EXERCISE DESCRIPTION
What lines in the data hold the string "fall"? Show them.

[EXERCISE MATERIAL — start]

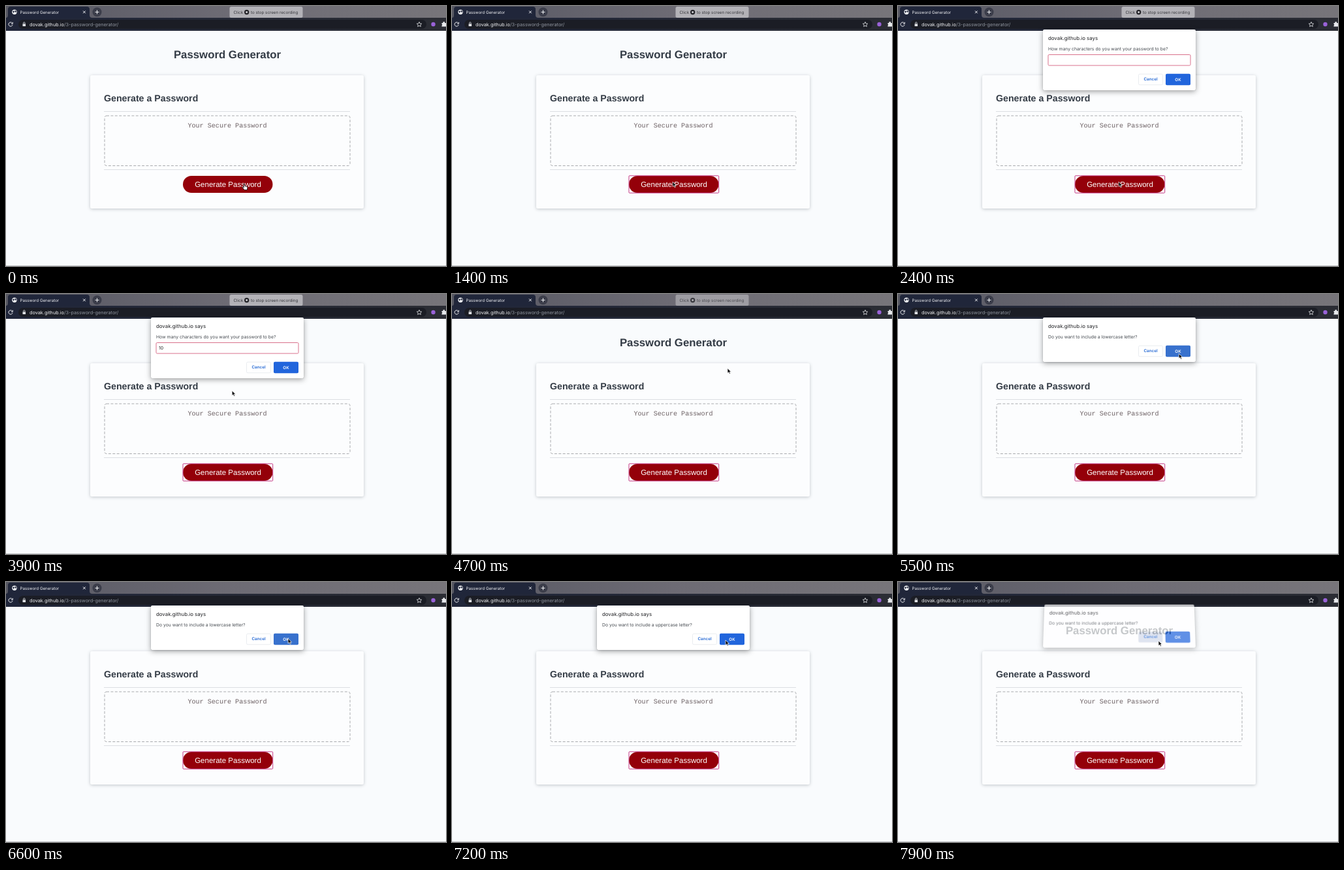
These frames come from a looping animation (674x398 px, 8000 ms). An HTML page:

```html
<!DOCTYPE html>
<html lang="en">
<head>
<meta charset="utf-8">
<title>Password Generator</title>
<style>
html, body { margin: 0; width: 100%; height: 100%; overflow: hidden; background: #f9fbfd; }
svg { position: absolute; left: 0; top: 0; display: block; overflow: visible; }
text { font-family: Inter, Roboto, sans-serif; text-rendering: geometricPrecision; white-space: pre; }
.page text { font-family: "Liberation Sans", Arial, sans-serif; }
.page .mono { font-family: "Liberation Mono", "Courier New", monospace; }
.mid { text-anchor: middle; }
#card { filter: drop-shadow(0 1px 2.5px rgba(20, 30, 40, .24)); }
#dialog {
  position: absolute; left: 222px; top: 36px; width: 234px; border-radius: 2px;
  background: #fff; box-shadow: 0 2px 8px rgba(0, 0, 0, .38), 0 0 1px rgba(0, 0, 0, .4);
  transform-origin: 50% 100%;
}
#dialog text { font-size: 6.83px; fill: #454a50; }
#dialog .btn { font-size: 6.3px; font-weight: 600; }
</style>
</head>
<body>
<svg width="674" height="398" viewBox="0 0 674 398">
  <defs>
    <linearGradient id="strip">
      <stop offset="0" stop-color="#565762"/>
      <stop offset=".5" stop-color="#6d6b74"/>
      <stop offset="1" stop-color="#77757a"/>
    </linearGradient>
    <linearGradient id="bar">
      <stop offset="0" stop-color="#20263a"/>
      <stop offset="1" stop-color="#2b2d34"/>
    </linearGradient>
  </defs>

  <!-- browser window -->
  <rect width="674" height="18" fill="url(#strip)"/>
  <rect y="18" width="674" height="20" fill="url(#bar)"/>
  <path d="M0 18Q3 18 3 14V5Q3 1 7 1H124Q128 1 128 5V14Q128 18 132 18Z" fill="#20263a"/>
  <rect x="19" y="21" width="625" height="14" rx="7" fill="#1b1d25"/>
  <circle cx="13" cy="9.3" r="3.7" fill="#eef0f3"/>
  <path d="M10 8.2l2.3-.9 1.2 1.2-1.6 1.3 .2 1.6zM14 6.4l2 1.4-.6 2.4-1.6-1.4z" fill="#20263a"/>
  <text x="21.5" y="11.6" font-size="6.2" fill="#f1f2f5">Password Generator</text>
  <path d="M118 7.4l3.8 3.8m0-3.8l-3.8 3.8" stroke="#f1f2f5"/>
  <circle cx="139.5" cy="9.3" r="7" fill="#3b3d4a"/>
  <path d="M136.5 9.3h6m-3-3v6" stroke="#f1f2f5"/>
  <path d="M9.6 26.2a3.1 3.1 0 1 0 .5 2.5M10.3 24.8v2.3h-2.4" fill="none" stroke="#f1f2f5"/>
  <rect x="25.5" y="27.2" width="4.6" height="3.8" rx=".5" fill="#dfe1e5"/>
  <path d="M26.6 27.2v-1.3a1.2 1.2 0 0 1 2.4 0v1.3" fill="none" stroke="#dfe1e5" stroke-width=".8"/>
  <text x="36" y="30.6" font-size="7.3" fill="#f1f2f5">dovak.github.io<tspan fill="#9096a0">/3-password-generator/</tspan></text>
  <path d="M633 24.4l1.1 2.4 2.6.3-1.9 1.8.5 2.6-2.3-1.3-2.3 1.3.5-2.6-1.9-1.8 2.6-.3z" fill="none" stroke="#e8eaed" stroke-width=".8"/>
  <circle cx="654.5" cy="28" r="3.2" fill="#9a62d8"/>
  <path d="M667.5 26h2a1.4 1.4 0 1 1 2.6 0h2v5.6h-6.6v-1.8a1.2 1.2 0 0 0 0-2.2z" fill="#e8eaed"/>
  <g id="pill">
    <rect x="342.5" y="1" width="112" height="17" rx="2.5" fill="#b3b2b7"/>
    <g font-size="6.25" fill="#37373c">
      <text x="348.5" y="11.7">Click</text>
      <circle cx="368.7" cy="9.5" r="3.7" fill="#26262b"/>
      <circle cx="368.7" cy="9.5" r="1.4" fill="#d8d8db"/>
      <text x="375" y="11.7">to stop screen recording</text>
    </g>
  </g>

  <!-- page -->
  <g class="page">
    <rect y="38" width="674" height="360" fill="#f9fbfd"/>
    <rect y="397" width="674" height="1" fill="#c6c8cb"/>
    <text class="mid" x="339" y="80.3" font-size="16.8" font-weight="700" fill="#343c46">Password Generator</text>
    <rect id="card" x="129" y="106" width="419" height="204" rx="2.5" fill="#fcfdfe"/>
    <text x="150" y="146.4" font-size="14.2" font-weight="700" fill="#343c46">Generate a Password</text>
    <path d="M150 161.5h377M150 250.5h377" stroke="#dcdfe3"/>
    <rect x="151" y="168" width="376" height="76.5" rx="3" fill="none" stroke="#a9abae" stroke-dasharray="4 2.4"/>
    <text class="mid mono" x="339" y="185.6" font-size="10.1" fill="#6c6063">Your Secure Password</text>
    <rect x="271" y="260" width="137.5" height="26" rx="13" fill="#940009"/>
    <text class="mid" x="340" y="276.9" font-size="11.5" fill="#fff">Generate Password</text>
    <rect id="focus" x="271" y="259.8" width="137.7" height="26.4" rx="1" fill="none" stroke="#c53b86"/>
  </g>
</svg>

<div id="dialog">
  <svg width="234" height="93">
    <text x="8" y="16.2" style="font-size:7.85px;fill:#202124">dovak.github.io says</text>
    <text id="question" x="8" y="31.8"></text>
    <g id="field">
      <rect x="8" y="38.5" width="218" height="16.5" rx="1.5" fill="#fff" stroke="#d9718c"/>
      <text id="typed" x="12" y="49.3" style="fill:#222"></text>
    </g>
    <g id="buttons">
      <rect id="cancel" x="146.5" y=".5" width="37" height="16.5" rx="2" stroke="#e4e7ec" stroke-width=".8"/>
      <text class="btn mid" x="165" y="10.8" style="fill:#2267d3">Cancel</text>
      <rect id="ok" x="188" width="38" height="17.5" rx="2"/>
      <text class="btn mid" x="207" y="10.9" style="fill:#fff">OK</text>
    </g>
  </svg>
</div>

<svg width="674" height="398">
  <path id="arrow" d="M0 0V7.6L1.8 6 3 8.7 4.4 8.1 3.2 5.5H5.6Z" fill="#0b0b0d" stroke="#fff" stroke-width=".7"/>
  <path id="hand" d="M-1-3.3q1-1 1.6 0l.4 3 3.1.7q1.1.4.9 1.6L4.3 5.5H.2L-2.7 2q-.3-1.2 1-.9l1 .9z" fill="#fff" stroke="#17171a" stroke-width=".9"/>
</svg>

<script>
const $ = id => document.getElementById(id);
const LOOP = 8000;
const clamp = x => Math.max(0, Math.min(1, x));
const between = (t, a, b) => t >= a && t < b;

// each prompt: opening start, closing start, height, question
const prompts = [
  { open: 1500, close: 4450, h: 93, text: "How many characters do you want your password to be?" },
  { open: 4750, close: 6620, h: 68, text: "Do you want to include a lowercase letter?" },
  { open: 6830, close: 7800, h: 68, text: "Do you want to include a uppercase letter?" }
];

// pointer path: time, x, y
const path = [
  [0, 365, 276], [100, 365, 276], [500, 337, 274], [1100, 337, 274], [1300, 338, 269],
  [3600, 338, 269], [3900, 346, 148], [4300, 422, 113], [4900, 422, 114], [5150, 424, 108],
  [5600, 432, 86.5], [7100, 432, 86.5], [7200, 419, 89], [7600, 399, 90], [8000, 399, 90]
];

function pointer(t) {
  const i = path.findIndex(p => p[0] > t);
  const [t0, x0, y0] = path[i - 1], [t1, x1, y1] = path[i];
  const k = (t - t0) / (t1 - t0);
  return [x0 + (x1 - x0) * k, y0 + (y1 - y0) * k];
}

function openness(p, t) {
  const rise = clamp((t - p.open) / 220), fall = clamp((t - p.close) / 190);
  return (1 - (1 - rise) ** 2) * (1 - fall ** 2);
}

function drawDialog(t) {
  const p = prompts.find(p => between(t, p.open, p.close + 190));
  const style = $("dialog").style;
  style.display = p ? "block" : "none";
  if (!p) return;
  const k = openness(p, t), away = 1 - k;
  style.height = p.h + "px";
  style.opacity = k;
  style.transform = away > 0
    ? `translateY(${-12 * away}px) perspective(400px) rotateX(${25 * away}deg)` : "none";
  $("question").textContent = p.text;
  $("field").style.display = p === prompts[0] ? "" : "none";
  $("typed").textContent = t < 3200 ? "" : t < 3400 ? "1" : "10";
  $("buttons").setAttribute("transform", `translate(0 ${p.h - 25.3})`);
  const overOk = between(t, 4300, 4650) || between(t, 5500, 6820);
  $("ok").setAttribute("fill", overOk ? "#3871cd" : "#2165dc");
  $("cancel").setAttribute("fill", t >= 7700 ? "#d3dbea" : "#fff");
}

function frame() {
  const t = performance.now() % LOOP;
  const [x, y] = pointer(t), isHand = t < 1300;
  for (const id of ["hand", "arrow"]) $(id).setAttribute("transform", `translate(${x} ${y})`);
  $("hand").style.display = isHand ? "" : "none";
  $("arrow").style.display = isHand || between(t, 2900, 3600) ? "none" : "";
  $("focus").style.display = t >= 1200 ? "" : "none";
  $("pill").style.opacity = 1 - clamp((t - 4600) / 330);
  drawDialog(t);
  requestAnimationFrame(frame);
}
frame();
</script>
</body>
</html>
```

[EXERCISE MATERIAL — finish]

TASK OUTPUT
  const rise = clamp((t - p.open) / 220), fall = clamp((t - p.close) / 190);
  return (1 - (1 - rise) ** 2) * (1 - fall ** 2);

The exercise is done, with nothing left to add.